The Bengaluru municipality is enforcing pet bylaws that included, among its list for pet ownership, a cap on the number of dogs per home
On 5 June, Sanjana Madappa, an animal rights activist who works with Bengaluru-based animal rescue and welfare organization Cupa (Compassion Unlimited Plus Action), updated her Facebook page with a photo of her one-year-old son and one of her dogs, a young male Rottweiler, both lying on their stomachs and gazing at the camera.
The image was captioned with the brutal words: “Which one should I give up?"
Madappa’s post was a reaction to an announcement made just a day before by the city municipal council, the Bruhat Bengaluru Mahanagara Palike (BBMP), to the effect that it would be enforcing pet-licensing by-laws that included, among its list of rules for pet ownership, a cap on the number of dogs per home—only one dog per household in apartments and a maximum of three in individual houses.
Madappa, who lives with more than four dogs, most of them rescued and adopted, was incensed, as were hundreds of pet owners, animal rescue workers and activists across Bengaluru. It’s not just the cap on the number of dogs “allowed", they also took issue with the list of 64 breeds approved for ownership by the BBMP—a list that included breeds rarely found in Indian homes, like the Bichon Frise and Brussels Griffon, but strangely left out far more popular breeds such as the Beagle, Golden Retrievers, and—this is where it gets ludicrous—the Indian Pariah or “Indie". The News Minute, an online publication, reported that the list seemed to have been copied in toto from a similar one issued by the Singapore government.
Priya Chetty-Rajagopal, founder of the CJ Memorial Trust for animal welfare (named after her beloved pet dog, CJ), says activists are not against dog-licensing, micro-chipping collars, or other rules of the by-law like picking up after your dog or compulsory leashing in public. “We are all for responsible pet ownership. In fact, we have held dog-licensing camps across the city with the BBMP and helped license over 950 dogs. Which is why it’s surprising that we were not consulted or informed in advance of this ridiculous notification," says Chetty-Rajagopal. Many families with multiple dogs have either adopted abandoned pets or rescued Indies. “And now they are supposed to leave them on the streets again?" she asks.
In a petition on Change.org (which received over 9,000 signatures in three days), Chetty-Rajagopal points out that no effort has been made to curtail the “breeding mafia"—illegal, unlicensed breeders who do brisk business selling pets like merchandise online and offline. “The ministry of environment, forests and climate change has finalized and legalized dog breeding rules, but we have not seen an iota of action by the authorities (in Bengaluru)," says Suparna Ganguly, co-founder and trustee of Cupa.
Although Bengaluru has always been a pet-friendly city, and by some accounts is home to the largest number of pet dogs in the country, not everyone is an animal lover or even aware of the rights of animals or pet owners.

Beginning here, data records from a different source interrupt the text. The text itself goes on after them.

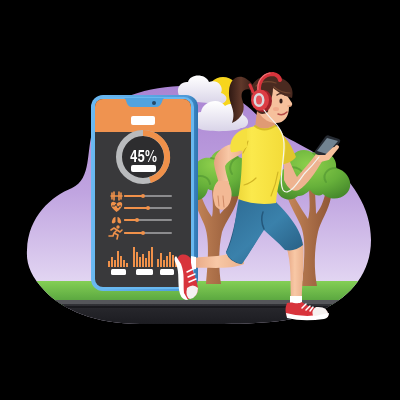
<!DOCTYPE html>
<html lang="en">
<head>
<meta charset="utf-8">
<title>Running with a fitness app</title>
<style>
:root{--night:#000;--orange:#f0914a;--panel:#39393b;--blue:#58a9e6;--track:#8c8c8e;--white:#fff;--red:#d8343c;--hair:#4a2a20;--skin:#f6c09c;--skin-dark:#e09a74}
html,body{margin:0;height:100%;overflow:hidden;background:var(--night)}
svg{display:block;width:400px;height:400px}
.percent{font:700 17px "TeX Gyre Heros Cn","Liberation Sans",sans-serif;fill:var(--white);text-anchor:middle}
.orange{fill:var(--orange)}
.white{fill:var(--white)}
.icon-line{fill:none;stroke:var(--orange);stroke-width:1.6;stroke-linecap:round;stroke-linejoin:round}
.line{fill:none;stroke-linecap:round;stroke-linejoin:round}
</style>
</head>
<body>
<svg viewBox="0 0 400 400" role="img" aria-label="Woman in headphones running past trees and a large phone with a fitness app">
<defs>
<linearGradient id="sky" x1="0" y1="0" x2="0" y2="1"><stop offset="0" stop-color="#a982d2"/><stop offset=".45" stop-color="#c0a4e0"/><stop offset=".85" stop-color="#e6dbf4"/></linearGradient>
<linearGradient id="grass" x1="0" y1="0" x2="0" y2="1"><stop offset="0" stop-color="#84cf55"/><stop offset="1" stop-color="#4f9c3a"/></linearGradient>
<linearGradient id="road" x1="0" y1="0" x2="0" y2="1"><stop offset="0" stop-color="#3c3c42"/><stop offset=".35" stop-color="#26262b"/><stop offset="1" stop-color="#1b1b20"/></linearGradient>
<radialGradient id="leaf" cx=".45" cy=".3" r=".75"><stop offset="0" stop-color="#8ed04c"/><stop offset=".6" stop-color="#66b03a"/><stop offset="1" stop-color="#478a2c"/></radialGradient>
<linearGradient id="bark" x1="0" y1="0" x2="1" y2="0"><stop offset="0" stop-color="#c48558"/><stop offset="1" stop-color="#8f5636"/></linearGradient>
<linearGradient id="cloud" x1="0" y1="0" x2="0" y2="1"><stop offset="0" stop-color="#fff"/><stop offset="1" stop-color="#d9d4e8"/></linearGradient>
<linearGradient id="shirt" x1="0" y1="0" x2="1" y2="0"><stop offset="0" stop-color="#e6cd2e"/><stop offset=".4" stop-color="#fbe94c"/><stop offset="1" stop-color="#f3db38"/></linearGradient>
<linearGradient id="shorts" x1="0" y1="0" x2="1" y2="1"><stop offset="0" stop-color="#2d6a92"/><stop offset=".5" stop-color="#3a81ab"/><stop offset="1" stop-color="#24587c"/></linearGradient>
<linearGradient id="skin" x1="0" y1="0" x2="1" y2="0"><stop offset="0" stop-color="#e5a380"/><stop offset=".5" stop-color="#f8c8a6"/><stop offset="1" stop-color="#eab08c"/></linearGradient>
<linearGradient id="ponytail" x1="0" y1="0" x2="1" y2="0"><stop offset="0" stop-color="#2f1913"/><stop offset=".5" stop-color="#60382a"/><stop offset="1" stop-color="#3b2019"/></linearGradient>
<linearGradient id="frame" x1="0" y1="0" x2="1" y2="0"><stop offset="0" stop-color="#6bb9f2"/><stop offset=".9" stop-color="#4d9ad8"/><stop offset="1" stop-color="#2f75b0"/></linearGradient>
<clipPath id="blob"><path d="M27 250C28 216 52 196 72 188C92 179 86 150 93 130C104 100 140 88 180 86C214 82 238 96 258 116C280 138 300 142 324 159C352 178 371 208 371 240C371 272 352 296 322 310C290 325 240 324 190 324H140C96 324 62 310 44 290C31 276 26 264 27 250Z"/></clipPath>
<clipPath id="screen"><rect x="95" y="99" width="96" height="188" rx="8"/></clipPath>
<g id="slider"><path class="line" d="M125 0H171" stroke="#8c8c8e" stroke-width="2"/></g>
</defs>

<rect width="400" height="400" fill="#000"/>

<g id="landscape" clip-path="url(#blob)">
<rect x="20" y="80" width="360" height="250" fill="url(#sky)"/>
<path d="M20 281H380V306H20Z" fill="url(#grass)"/>
<path d="M20 300H380V326H20Z" fill="url(#road)"/>
<path d="M20 300H380V304H20Z" fill="#55565a"/>
<path d="M60 307H380" stroke="#141418" stroke-width="1.5"/>
</g>

<g id="weather">
<circle cx="223" cy="93" r="16" fill="#f7d51d"/>
<path d="M186 101C174 97 176 81 188 82C190 74 205 73 209 82C218 79 224 87 221 93C230 96 227 104 219 104Z" fill="url(#cloud)"/>
<path d="M200 129C190 126 190 113 201 112C203 101 219 97 225 106C234 100 245 107 243 115C251 119 249 128 241 128C236 132 206 132 200 129Z" fill="url(#cloud)"/>
</g>

<g id="trees">
<g id="left-tree">
<path d="M206 284C208 262 210 238 204 224C200 215 196 207 194 198L201 195C204 205 209 213 212 217C214 208 212 194 212 186L219 185C219 197 219 207 220 214C226 208 229 202 232 192L239 194C236 210 225 222 222 232C218 250 219 270 221 284Z" fill="url(#bark)"/>
<path d="M190 198C181 190 186 178 195 177C192 163 201 156 211 158C215 147 234 146 238 157C249 159 252 173 245 180C249 192 238 200 229 195C224 193 223 187 221 186C216 193 210 190 208 189C206 199 197 203 190 198Z" fill="url(#leaf)"/>
<path class="line" d="M195 177C203 174 209 178 210 184M211 158C220 159 223 166 220 172M238 157C231 160 228 168 232 174" stroke="#4c9130" stroke-width="2" opacity=".55"/>
</g>
<g id="right-tree">
<path d="M302 286C304 264 307 238 300 224C296 215 291 207 288 199L294 196C299 206 305 214 308 219C311 209 309 196 309 188L315 187C315 198 316 207 316 214C321 208 323 202 325 195L331 197C329 210 320 222 318 232C314 250 314 270 317 286Z" fill="url(#bark)"/>
<path d="M278 193C271 182 277 169 288 168C287 154 302 145 313 153C325 147 338 157 336 168C349 171 355 186 346 194C339 201 327 199 323 194C317 198 312 193 310 190C305 195 301 196 298 196C291 202 282 200 278 193Z" fill="url(#leaf)"/>
<path class="line" d="M288 168C297 165 304 171 304 178M336 168C326 168 322 176 326 182M313 153C319 157 320 163 317 167" stroke="#4c9130" stroke-width="2" opacity=".55"/>
</g>
</g>

<g id="fitness-phone">
<rect x="91" y="95" width="107" height="196" rx="12" fill="url(#frame)"/>
<rect x="93" y="97" width="101" height="192" rx="10" fill="#69b8f0"/>
<g clip-path="url(#screen)">
<rect x="95" y="99" width="96" height="188" fill="#39393b"/>
<rect x="95" y="99" width="96" height="33" fill="#ef9350"/>
</g>
<path d="M124 98H164C162 99 162 107 156 107H132C126 107 127 99 124 98Z" fill="#51a3df"/>
<circle cx="154" cy="103" r="2" fill="#244968"/>
<rect class="white" x="131" y="116" width="24" height="9" rx="2"/>
<g id="progress">
<circle cx="143" cy="157" r="24" fill="#2d2d2f" stroke="#b9bbbd" stroke-width="6"/>
<path d="M143 133A24 24 0 0 1 150 180" fill="none" stroke="#f0914a" stroke-width="6"/>
<text class="percent" x="143.500" y="162" textLength="27" lengthAdjust="spacingAndGlyphs">45%</text>
<rect class="white" x="131" y="165" width="25" height="7" rx="2"/>
</g>
<g id="activity-sliders">
<use href="#slider" y="196"/><use href="#slider" y="208"/><use href="#slider" y="220"/><use href="#slider" y="233"/>
<path class="line" d="M125 196H143M125 208H148M125 220H137M125 233H143" stroke="#f0914a" stroke-width="2"/>
<g class="orange"><circle cx="143" cy="196" r="2"/><circle cx="148" cy="208" r="2"/><circle cx="137" cy="220" r="2"/><circle cx="143" cy="233" r="2"/></g>
</g>
<g id="activity-icons">
<path class="icon-line" d="M111 196H122M112 193V199M121 193V199M114 192V200M119 192V200"/>
<path class="orange" d="M116.500 212C108 206 111 201 114 202Q116 202 116.500 204Q118 202 120 202C123 202 124 207 116.500 212Z"/>
<path d="M112 206H115L116 204L118 208L119 206H121" fill="none" stroke="#39393b"/>
<path class="orange" d="M115.500 217V222C114 224 111 224 112 221Q113 217 115.500 217ZM117.500 217V222C119 224 122 224 121 221Q120 217 117.500 217Z"/>
<circle class="orange" cx="118" cy="227" r="1.700"/>
<path class="icon-line" d="M111 230L114 228L117 230L120 232L122 230M117 230L114 233L118 235L117 239M114 233L113 236H109"/>
</g>
<g id="charts">
<path class="orange" d="M108 267V261H110V267ZM111 267V257H113V267ZM114 267V260H116V267ZM117 267V251H119V267ZM120 267V256H122V267ZM123 267V260H125V267ZM126 267V263H128V267Z"/>
<path class="orange" d="M133 267V247H135V267ZM136 267V252H138V267ZM139 267V257H141V267ZM142 267V254H144V267ZM145 267V258H147V267ZM148 267V251H150V267ZM151 267V247H153V267Z"/>
<path class="orange" d="M157 267V259H159V267ZM160 267V253H162V267ZM163 267V260H165V267ZM166 267V256H168V267ZM169 267V252H171V267ZM172 267V255H174V267ZM175 267V261H177V267Z"/>
<g class="white"><rect x="111" y="269" width="15" height="6" rx="1.500"/><rect x="136" y="269" width="17" height="6" rx="1.500"/><rect x="160" y="269" width="14" height="6" rx="1.500"/></g>
</g>
</g>

<g id="runner">
<g id="far-arm">
<path d="M284 150C290 160 293 170 297 177C304 169 311 161 316 154L323 160C315 173 307 185 299 190C292 193 287 187 284 180Z" fill="#eeb390"/>
<path d="M279 133C287 137 292 147 296 157C292 162 286 164 280 165Z" fill="#e0c52c"/>
</g>
<g id="held-phone">
<path d="M325 137Q327 134 330 136L339 139Q341 140 340 142L329 156Q327 158 324 157L316 154Q314 153 315 151Z" fill="#252a32"/>
<path d="M327 138L338 141L327 154L317 151Z" fill="#718391"/>
<path class="line" d="M317 157L326 157L334 149M320 160L328 158L337 147" stroke="#f6c09c" stroke-width="4"/>
</g>
<g id="back-leg">
<path d="M244 247C232 257 211 256 192 258Q188 264 192 268C210 267 229 270 244 264Z" fill="url(#skin)"/>
<path d="M191 256L196 257V269L190 270Z" fill="#fff"/>
<path d="M179 256C183 253 189 255 191 259C190 269 198 279 198 290C197 297 189 301 184 298C179 293 182 283 181 276C179 270 174 261 179 256Z" fill="#d8343c"/>
<path d="M176 256Q173 258 176 264C180 273 177 284 180 294Q182 300 188 300L184 293C183 282 185 274 181 264Z" fill="#fff"/>
<path d="M187 288Q193 283 198 288Q198 297 190 299Q185 297 187 288Z" fill="#f4f1f1"/>
<path class="line" d="M187 272L193 269M188 277L195 274M189 282L196 279" stroke="#fff" stroke-width="1.500"/>
</g>
<g id="front-leg">
<path d="M286 246C292 263 290 284 291 304H302C301 287 305 265 303 242Z" fill="url(#skin)"/>
<path d="M290 296H302V305H290Z" fill="#fff"/>
<path d="M287 303C292 301 297 305 302 302C307 306 313 308 321 308C327 309 329 313 328 317Q306 322 287 317Q284 310 287 303Z" fill="#d8343c"/>
<path d="M316 307Q328 306 328 315L313 316Q311 310 316 307Z" fill="#f5f1f0"/>
<path d="M286 313Q307 319 329 313Q329 318 324 319Q303 322 287 318Z" fill="#fff"/>
<path class="line" d="M302 308L306 304M306 310L310 306M310 311L313 307" stroke="#fff" stroke-width="1.500"/>
</g>
<g id="shorts">
<path d="M240 199C235 220 233 236 226 252Q229 262 241 264C250 252 258 240 264 226L270 206Z" fill="#26597d"/>
<path d="M239 198L276 202C286 212 301 228 303 245Q295 252 285 250C278 242 270 236 264 230C256 242 249 254 242 264Q231 262 226 253C235 238 235 216 239 198Z" fill="url(#shorts)"/>
<path class="line" d="M264 229Q260 220 263 212" stroke="#24587c" stroke-width="1.500"/>
</g>
<path id="neck" d="M257 111L276 114L275 131Q265 136 255 128Z" fill="#e09a74"/>
<g id="shirt-body">
<path d="M255 126Q264 132 275 125C283 130 287 140 285 154C282 173 277 187 276 203Q256 206 238 199C241 184 242 167 242 153Q236 155 229 151C231 139 240 129 255 126Z" fill="url(#shirt)"/>
<path class="line" d="M243 153Q247 147 248 141M271 196Q276 184 278 172M244 185Q251 183 256 178" stroke="#d0b525" stroke-width="1.200"/>
<path class="line" d="M255 126Q264 133 275 126" stroke="#d8bc27" stroke-width="2"/>
</g>
<g id="near-arm">
<path d="M232 144C222 146 214 154 214 163C215 172 218 178 219 185L229 183C227 176 225 170 225 166C229 159 238 157 243 152Z" fill="url(#skin)"/>
<path d="M218 181C213 186 212 194 214 201Q215 209 222 210Q229 208 231 199C233 192 230 186 228 181Z" fill="#f3b995"/>
<path class="line" d="M218 196L219 206M223 196L224 207" stroke="#d08a66"/>
<path d="M247 128C235 131 228 141 231 152Q239 153 247 147Z" fill="#f5e040"/>
</g>
<path id="head" d="M256 90C265 79 285 82 288 97L292 103Q293 106 289 107C289 117 284 123 276 123C265 123 257 113 256 104Z" fill="#f6c09c"/>
<g id="face">
<ellipse cx="281" cy="101" rx="1.600" ry="2.600" fill="#321c19"/>
<path class="line" d="M277 95Q281 92 285 95" stroke="#4a2a20" stroke-width="1.500"/>
<path class="line" d="M278 114Q283 116 287 112" stroke="#b64c47" stroke-width="1.500"/>
<path class="line" d="M288 106H291" stroke="#d58c69"/>
<ellipse cx="276" cy="109" rx="3" ry="2" fill="#ee9d81" opacity=".6"/>
</g>
<g id="hair">
<path d="M253 85C242 71 230 76 229 91C228 104 237 110 232 123C243 118 246 109 242 99C240 90 246 87 253 91Z" fill="url(#ponytail)"/>
<path d="M251 96C249 82 260 74 274 76C288 78 295 88 292 98C283 96 277 91 273 88C273 98 269 103 268 112Q261 117 256 110Q251 104 251 96Z" fill="#4a2a20"/>
<path class="line" d="M256 86Q264 79 276 83M274 87Q281 93 290 93" stroke="#70452f" stroke-width="1.200"/>
<path class="line" d="M250 85L253 92" stroke="#d8343c" stroke-width="3"/>
</g>
<g id="headphones">
<path class="line" d="M259 92C258 81 264 74 273 74Q279 75 280 80" stroke="#d8343c" stroke-width="4"/>
<path class="line" d="M258 90C257 81 263 74 270 73" stroke="#ef7678" stroke-width="1.200"/>
<ellipse cx="263" cy="101" rx="9" ry="11" fill="#9e2028"/>
<ellipse cx="260" cy="100" rx="9" ry="10.500" fill="#dc3d44"/>
<ellipse cx="259" cy="100" rx="5.500" ry="7" fill="#d9d9dd"/>
<ellipse cx="259" cy="100" rx="3" ry="4.500" fill="#e5525a"/>
<path class="line" d="M264 110C272 122 285 127 284 148C283 168 279 182 283 190C288 197 297 184 304 174Q313 165 319 157" stroke="#f4f4ef" stroke-width="1.200"/>
</g>
</g>
</svg>
</body>
</html>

Most complaints about pets come from neighbours in apartment complexes who see pets as a nuisance or a threat to safety. Before 2015, several apartment residents’ groups tried to ban pets, until a circular by the Animal Welfare Board of India termed this illegal. “There are residents welfare associations (RWAs) that are amazingly cooperative and pet-friendly, and others that need a lot of confidence and awareness-building," says Ganguly.
While pet owners in Bengaluru have taken to social media in huge numbers since the by-laws were announced, making hashtags like #NotWithoutMyDog trend on Twitter nationally, and carried out peaceful protests in public places, dogs in tow, the fate of the notification will, in fact, be decided today when the BBMP council meets. “If these by-laws are allowed to stay, it sets a dangerous precedent for the rest of the country and for anti-pet groups to put pressure on local government. But we are confident that animal lovers everywhere will get behind #NotWithoutMyDog and stand up to such bullying. This is democracy at work," says Chetty-Rajagopal.